# Exercise material

- - - - -

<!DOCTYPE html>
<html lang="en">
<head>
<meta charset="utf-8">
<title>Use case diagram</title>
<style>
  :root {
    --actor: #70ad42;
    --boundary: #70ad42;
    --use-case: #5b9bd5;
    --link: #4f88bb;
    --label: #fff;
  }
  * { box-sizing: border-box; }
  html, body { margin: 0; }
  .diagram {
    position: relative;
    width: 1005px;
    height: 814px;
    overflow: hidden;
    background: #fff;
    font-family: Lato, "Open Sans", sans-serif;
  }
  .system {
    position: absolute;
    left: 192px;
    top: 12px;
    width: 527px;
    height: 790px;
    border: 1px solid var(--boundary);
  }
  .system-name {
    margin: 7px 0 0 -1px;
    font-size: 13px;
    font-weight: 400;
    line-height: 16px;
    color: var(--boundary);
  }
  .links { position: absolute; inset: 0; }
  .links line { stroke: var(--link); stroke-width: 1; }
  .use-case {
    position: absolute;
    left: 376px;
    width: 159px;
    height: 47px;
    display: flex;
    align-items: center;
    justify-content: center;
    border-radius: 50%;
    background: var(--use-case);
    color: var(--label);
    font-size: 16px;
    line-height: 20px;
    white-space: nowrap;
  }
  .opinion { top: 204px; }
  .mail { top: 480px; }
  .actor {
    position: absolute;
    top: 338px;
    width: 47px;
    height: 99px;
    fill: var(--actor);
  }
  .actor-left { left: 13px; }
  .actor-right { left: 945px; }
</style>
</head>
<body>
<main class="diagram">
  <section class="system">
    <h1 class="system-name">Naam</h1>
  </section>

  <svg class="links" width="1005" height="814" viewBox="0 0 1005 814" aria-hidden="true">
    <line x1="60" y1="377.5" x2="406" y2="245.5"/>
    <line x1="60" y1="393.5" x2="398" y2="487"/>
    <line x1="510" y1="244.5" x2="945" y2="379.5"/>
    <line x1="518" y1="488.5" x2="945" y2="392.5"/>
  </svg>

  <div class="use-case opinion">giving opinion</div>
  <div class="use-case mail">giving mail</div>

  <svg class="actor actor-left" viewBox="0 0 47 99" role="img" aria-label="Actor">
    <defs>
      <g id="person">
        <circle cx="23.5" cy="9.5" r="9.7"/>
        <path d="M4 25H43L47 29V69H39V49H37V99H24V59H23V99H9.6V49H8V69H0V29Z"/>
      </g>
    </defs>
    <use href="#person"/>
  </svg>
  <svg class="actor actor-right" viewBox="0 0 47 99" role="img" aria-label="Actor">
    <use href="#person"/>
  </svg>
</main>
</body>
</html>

- - - - -

# Problem to work on
Count the lines in the records above that hold the word "viewBox", and give only that number.

# Your solution
3